= Work task =
How many lines in the entries below contain the string "disc"? Reply with the number only.

(Collected data)
★ ★ ★ ★ ★
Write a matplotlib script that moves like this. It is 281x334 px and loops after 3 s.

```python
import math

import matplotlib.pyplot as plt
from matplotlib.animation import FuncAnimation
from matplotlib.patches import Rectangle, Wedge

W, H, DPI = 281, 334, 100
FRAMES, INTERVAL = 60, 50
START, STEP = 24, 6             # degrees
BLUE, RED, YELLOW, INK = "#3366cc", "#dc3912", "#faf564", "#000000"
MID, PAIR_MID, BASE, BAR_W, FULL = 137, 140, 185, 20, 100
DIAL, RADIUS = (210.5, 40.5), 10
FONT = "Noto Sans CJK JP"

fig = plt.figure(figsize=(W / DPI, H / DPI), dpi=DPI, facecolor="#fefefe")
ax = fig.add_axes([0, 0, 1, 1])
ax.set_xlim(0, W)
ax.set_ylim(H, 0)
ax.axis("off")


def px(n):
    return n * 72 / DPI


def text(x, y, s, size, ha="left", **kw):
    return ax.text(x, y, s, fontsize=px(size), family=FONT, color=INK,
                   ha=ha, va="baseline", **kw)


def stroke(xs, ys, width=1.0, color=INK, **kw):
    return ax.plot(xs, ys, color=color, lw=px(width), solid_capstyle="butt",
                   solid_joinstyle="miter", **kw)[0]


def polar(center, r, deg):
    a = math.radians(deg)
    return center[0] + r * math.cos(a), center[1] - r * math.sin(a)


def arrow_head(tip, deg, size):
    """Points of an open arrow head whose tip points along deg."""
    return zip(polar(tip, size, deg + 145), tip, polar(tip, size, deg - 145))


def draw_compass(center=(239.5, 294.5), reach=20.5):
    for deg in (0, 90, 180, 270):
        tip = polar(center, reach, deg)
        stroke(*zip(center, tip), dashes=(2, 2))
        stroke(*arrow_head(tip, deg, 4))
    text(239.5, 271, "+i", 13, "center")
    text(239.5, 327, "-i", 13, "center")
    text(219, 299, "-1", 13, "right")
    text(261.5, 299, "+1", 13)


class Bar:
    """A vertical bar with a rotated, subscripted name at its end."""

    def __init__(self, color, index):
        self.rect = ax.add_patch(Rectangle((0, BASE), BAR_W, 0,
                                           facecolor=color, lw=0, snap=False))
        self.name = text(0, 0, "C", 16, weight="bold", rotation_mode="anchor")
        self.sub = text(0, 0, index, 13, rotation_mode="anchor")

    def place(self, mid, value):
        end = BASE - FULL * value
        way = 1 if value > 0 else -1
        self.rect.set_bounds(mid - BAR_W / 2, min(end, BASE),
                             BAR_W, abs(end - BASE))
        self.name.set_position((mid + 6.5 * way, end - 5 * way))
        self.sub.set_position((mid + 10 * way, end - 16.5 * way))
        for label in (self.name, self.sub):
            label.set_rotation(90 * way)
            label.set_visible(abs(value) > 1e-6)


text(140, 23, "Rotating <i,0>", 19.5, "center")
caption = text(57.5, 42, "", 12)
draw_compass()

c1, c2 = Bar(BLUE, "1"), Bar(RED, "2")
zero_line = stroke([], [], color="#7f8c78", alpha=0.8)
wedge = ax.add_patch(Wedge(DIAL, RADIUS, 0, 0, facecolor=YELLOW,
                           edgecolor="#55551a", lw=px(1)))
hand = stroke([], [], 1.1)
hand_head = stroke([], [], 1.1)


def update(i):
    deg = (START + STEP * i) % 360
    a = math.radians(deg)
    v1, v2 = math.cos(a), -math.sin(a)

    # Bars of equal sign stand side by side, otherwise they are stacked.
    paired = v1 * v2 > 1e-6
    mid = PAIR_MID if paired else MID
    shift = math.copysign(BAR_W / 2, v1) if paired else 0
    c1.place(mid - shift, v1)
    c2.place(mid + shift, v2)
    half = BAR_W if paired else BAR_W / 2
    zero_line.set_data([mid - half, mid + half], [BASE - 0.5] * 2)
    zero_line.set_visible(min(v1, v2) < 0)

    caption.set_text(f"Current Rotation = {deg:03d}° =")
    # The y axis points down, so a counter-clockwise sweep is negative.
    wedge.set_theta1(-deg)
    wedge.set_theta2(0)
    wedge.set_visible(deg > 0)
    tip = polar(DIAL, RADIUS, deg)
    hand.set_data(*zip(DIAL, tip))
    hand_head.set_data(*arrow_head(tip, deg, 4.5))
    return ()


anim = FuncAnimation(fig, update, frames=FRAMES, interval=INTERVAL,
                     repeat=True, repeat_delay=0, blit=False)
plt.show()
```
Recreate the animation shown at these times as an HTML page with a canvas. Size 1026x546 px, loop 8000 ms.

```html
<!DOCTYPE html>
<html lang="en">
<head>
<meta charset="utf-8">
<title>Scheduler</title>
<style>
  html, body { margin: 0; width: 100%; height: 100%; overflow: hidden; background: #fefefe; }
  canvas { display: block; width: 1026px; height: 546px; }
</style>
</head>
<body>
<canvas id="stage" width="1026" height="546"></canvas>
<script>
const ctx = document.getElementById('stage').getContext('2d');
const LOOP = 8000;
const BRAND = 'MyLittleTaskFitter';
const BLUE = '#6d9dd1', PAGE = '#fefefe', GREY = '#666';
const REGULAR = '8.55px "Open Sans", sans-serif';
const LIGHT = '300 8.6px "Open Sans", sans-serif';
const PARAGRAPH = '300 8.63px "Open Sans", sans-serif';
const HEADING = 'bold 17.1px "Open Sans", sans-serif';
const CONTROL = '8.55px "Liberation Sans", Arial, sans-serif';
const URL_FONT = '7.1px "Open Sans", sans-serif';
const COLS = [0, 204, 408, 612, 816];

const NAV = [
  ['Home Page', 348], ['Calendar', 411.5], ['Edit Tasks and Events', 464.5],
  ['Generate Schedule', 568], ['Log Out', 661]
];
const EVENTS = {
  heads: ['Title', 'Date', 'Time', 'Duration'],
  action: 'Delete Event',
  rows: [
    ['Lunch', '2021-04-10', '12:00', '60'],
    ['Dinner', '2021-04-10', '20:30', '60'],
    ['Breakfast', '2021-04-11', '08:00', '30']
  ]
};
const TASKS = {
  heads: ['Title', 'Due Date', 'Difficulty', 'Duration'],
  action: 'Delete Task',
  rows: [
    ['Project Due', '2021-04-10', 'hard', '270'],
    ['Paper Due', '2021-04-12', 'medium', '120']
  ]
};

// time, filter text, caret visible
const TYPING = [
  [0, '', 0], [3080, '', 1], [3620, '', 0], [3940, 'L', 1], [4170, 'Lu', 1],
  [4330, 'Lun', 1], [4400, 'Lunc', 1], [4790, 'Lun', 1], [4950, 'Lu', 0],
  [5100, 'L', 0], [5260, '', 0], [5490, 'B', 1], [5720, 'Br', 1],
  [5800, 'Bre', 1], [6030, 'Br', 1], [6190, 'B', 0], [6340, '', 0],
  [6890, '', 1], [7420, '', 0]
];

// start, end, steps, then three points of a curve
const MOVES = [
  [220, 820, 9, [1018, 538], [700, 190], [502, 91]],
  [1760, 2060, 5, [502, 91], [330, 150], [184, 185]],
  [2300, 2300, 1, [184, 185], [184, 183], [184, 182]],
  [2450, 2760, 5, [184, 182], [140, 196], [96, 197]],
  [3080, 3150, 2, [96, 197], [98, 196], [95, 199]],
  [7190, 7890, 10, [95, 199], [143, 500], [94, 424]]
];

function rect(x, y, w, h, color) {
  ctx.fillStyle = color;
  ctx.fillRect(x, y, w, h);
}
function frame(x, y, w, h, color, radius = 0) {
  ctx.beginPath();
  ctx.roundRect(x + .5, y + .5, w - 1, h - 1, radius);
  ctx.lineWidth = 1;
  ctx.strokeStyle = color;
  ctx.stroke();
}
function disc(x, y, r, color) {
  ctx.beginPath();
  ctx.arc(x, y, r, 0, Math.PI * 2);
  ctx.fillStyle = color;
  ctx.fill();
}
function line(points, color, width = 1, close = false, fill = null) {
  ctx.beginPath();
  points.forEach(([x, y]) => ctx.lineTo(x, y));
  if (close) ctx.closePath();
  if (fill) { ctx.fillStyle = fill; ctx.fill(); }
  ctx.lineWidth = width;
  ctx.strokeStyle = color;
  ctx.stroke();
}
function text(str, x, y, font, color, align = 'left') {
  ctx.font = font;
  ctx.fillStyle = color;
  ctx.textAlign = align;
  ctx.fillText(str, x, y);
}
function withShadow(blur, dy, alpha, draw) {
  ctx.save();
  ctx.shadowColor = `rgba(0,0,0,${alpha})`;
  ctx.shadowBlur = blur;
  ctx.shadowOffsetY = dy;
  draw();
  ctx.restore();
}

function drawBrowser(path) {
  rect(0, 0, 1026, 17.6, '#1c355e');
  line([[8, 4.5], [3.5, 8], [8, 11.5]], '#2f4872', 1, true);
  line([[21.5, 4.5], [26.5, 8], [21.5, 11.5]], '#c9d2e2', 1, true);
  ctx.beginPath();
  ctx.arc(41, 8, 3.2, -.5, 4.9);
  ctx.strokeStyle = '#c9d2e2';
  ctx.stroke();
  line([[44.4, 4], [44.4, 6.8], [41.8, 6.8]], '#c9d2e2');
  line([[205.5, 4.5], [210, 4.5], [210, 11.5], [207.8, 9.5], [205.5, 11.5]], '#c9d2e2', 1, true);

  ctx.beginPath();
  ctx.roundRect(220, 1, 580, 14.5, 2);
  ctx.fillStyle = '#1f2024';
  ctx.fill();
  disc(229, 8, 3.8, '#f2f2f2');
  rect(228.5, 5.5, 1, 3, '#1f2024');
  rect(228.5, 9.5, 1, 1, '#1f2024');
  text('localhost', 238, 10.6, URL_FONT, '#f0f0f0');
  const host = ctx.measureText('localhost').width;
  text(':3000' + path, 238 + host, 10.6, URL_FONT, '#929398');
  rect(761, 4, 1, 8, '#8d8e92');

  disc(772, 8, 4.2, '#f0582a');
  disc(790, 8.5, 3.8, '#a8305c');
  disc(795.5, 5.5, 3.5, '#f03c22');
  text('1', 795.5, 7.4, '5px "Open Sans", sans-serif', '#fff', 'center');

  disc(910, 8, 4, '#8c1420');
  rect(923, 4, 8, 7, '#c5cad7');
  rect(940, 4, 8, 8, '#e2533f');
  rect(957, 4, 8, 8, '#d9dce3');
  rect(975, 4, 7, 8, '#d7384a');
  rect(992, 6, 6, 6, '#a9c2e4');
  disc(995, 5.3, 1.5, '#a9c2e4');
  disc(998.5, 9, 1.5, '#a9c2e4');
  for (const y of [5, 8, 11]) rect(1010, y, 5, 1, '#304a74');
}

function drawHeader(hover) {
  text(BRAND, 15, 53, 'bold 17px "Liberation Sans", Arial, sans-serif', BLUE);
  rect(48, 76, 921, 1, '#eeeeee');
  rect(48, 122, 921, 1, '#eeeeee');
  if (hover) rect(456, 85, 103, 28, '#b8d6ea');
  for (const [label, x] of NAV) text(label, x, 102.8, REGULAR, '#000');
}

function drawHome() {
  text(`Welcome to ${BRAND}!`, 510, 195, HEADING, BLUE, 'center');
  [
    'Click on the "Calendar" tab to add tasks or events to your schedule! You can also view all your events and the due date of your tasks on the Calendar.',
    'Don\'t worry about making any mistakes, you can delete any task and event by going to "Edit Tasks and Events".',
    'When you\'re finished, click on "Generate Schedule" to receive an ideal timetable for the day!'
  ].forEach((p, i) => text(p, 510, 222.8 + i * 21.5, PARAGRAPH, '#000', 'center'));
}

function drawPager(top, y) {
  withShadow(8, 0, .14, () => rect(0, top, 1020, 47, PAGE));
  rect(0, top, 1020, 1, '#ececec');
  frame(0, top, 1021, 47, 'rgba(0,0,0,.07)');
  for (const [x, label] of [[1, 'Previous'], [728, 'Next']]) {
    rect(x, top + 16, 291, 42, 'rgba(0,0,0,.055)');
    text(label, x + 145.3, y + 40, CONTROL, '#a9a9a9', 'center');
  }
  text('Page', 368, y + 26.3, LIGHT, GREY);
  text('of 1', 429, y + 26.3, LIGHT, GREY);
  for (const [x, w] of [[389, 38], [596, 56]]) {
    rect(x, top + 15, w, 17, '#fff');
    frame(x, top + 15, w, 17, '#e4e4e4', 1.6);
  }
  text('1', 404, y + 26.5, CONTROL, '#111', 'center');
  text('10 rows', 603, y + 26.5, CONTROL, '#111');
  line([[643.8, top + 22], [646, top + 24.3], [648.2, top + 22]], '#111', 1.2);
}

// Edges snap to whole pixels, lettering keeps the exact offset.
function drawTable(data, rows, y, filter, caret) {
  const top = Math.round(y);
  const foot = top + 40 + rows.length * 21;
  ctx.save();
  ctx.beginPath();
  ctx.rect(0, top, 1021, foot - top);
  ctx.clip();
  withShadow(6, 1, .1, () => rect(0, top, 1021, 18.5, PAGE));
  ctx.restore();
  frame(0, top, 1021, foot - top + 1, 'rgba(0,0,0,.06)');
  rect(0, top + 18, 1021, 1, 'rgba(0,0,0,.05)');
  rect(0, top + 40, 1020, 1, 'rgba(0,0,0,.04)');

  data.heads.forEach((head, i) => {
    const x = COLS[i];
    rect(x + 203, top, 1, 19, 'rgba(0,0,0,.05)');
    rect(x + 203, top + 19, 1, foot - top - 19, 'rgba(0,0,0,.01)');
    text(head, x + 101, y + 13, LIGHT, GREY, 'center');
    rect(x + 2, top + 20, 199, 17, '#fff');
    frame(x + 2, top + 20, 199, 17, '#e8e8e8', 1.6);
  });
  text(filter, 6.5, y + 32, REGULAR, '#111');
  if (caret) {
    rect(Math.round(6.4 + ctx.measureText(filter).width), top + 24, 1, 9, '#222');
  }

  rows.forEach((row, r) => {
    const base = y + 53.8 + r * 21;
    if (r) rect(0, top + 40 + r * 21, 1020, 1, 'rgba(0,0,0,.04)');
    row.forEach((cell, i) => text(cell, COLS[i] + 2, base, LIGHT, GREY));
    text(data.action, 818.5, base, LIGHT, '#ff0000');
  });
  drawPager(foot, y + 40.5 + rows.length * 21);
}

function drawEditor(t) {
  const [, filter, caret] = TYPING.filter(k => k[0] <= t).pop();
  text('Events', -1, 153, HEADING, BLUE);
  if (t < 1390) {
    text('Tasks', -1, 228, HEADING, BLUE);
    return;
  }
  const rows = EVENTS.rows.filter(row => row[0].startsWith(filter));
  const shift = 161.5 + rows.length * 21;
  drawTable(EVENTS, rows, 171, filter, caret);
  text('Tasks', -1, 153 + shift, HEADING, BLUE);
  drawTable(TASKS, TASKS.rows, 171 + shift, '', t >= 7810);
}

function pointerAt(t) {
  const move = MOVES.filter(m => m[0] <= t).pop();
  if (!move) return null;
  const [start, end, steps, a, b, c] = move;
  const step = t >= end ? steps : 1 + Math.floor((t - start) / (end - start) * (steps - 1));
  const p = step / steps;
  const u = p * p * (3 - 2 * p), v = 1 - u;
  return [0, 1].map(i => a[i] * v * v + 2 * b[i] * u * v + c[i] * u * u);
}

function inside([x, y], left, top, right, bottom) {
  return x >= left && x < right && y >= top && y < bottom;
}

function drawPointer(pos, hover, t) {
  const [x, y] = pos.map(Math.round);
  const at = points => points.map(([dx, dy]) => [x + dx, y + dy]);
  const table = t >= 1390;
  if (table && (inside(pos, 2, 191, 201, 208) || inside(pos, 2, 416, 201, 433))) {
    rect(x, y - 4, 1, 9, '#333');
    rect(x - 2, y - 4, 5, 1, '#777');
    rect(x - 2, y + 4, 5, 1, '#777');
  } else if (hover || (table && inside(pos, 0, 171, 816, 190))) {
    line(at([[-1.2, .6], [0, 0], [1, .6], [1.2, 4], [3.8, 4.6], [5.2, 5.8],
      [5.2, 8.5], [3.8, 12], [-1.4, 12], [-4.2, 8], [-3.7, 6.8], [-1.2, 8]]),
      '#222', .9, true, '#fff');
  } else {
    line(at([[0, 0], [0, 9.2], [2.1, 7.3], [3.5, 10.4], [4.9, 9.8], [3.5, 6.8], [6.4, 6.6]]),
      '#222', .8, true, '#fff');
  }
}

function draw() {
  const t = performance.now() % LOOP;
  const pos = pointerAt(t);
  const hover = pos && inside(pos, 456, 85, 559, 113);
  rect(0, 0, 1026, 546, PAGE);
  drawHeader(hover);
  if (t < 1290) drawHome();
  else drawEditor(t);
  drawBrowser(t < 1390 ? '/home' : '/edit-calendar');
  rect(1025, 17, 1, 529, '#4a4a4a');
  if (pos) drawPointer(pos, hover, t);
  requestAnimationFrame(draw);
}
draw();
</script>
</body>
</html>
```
★ ★ ★ ★ ★
= Exercise answer =
8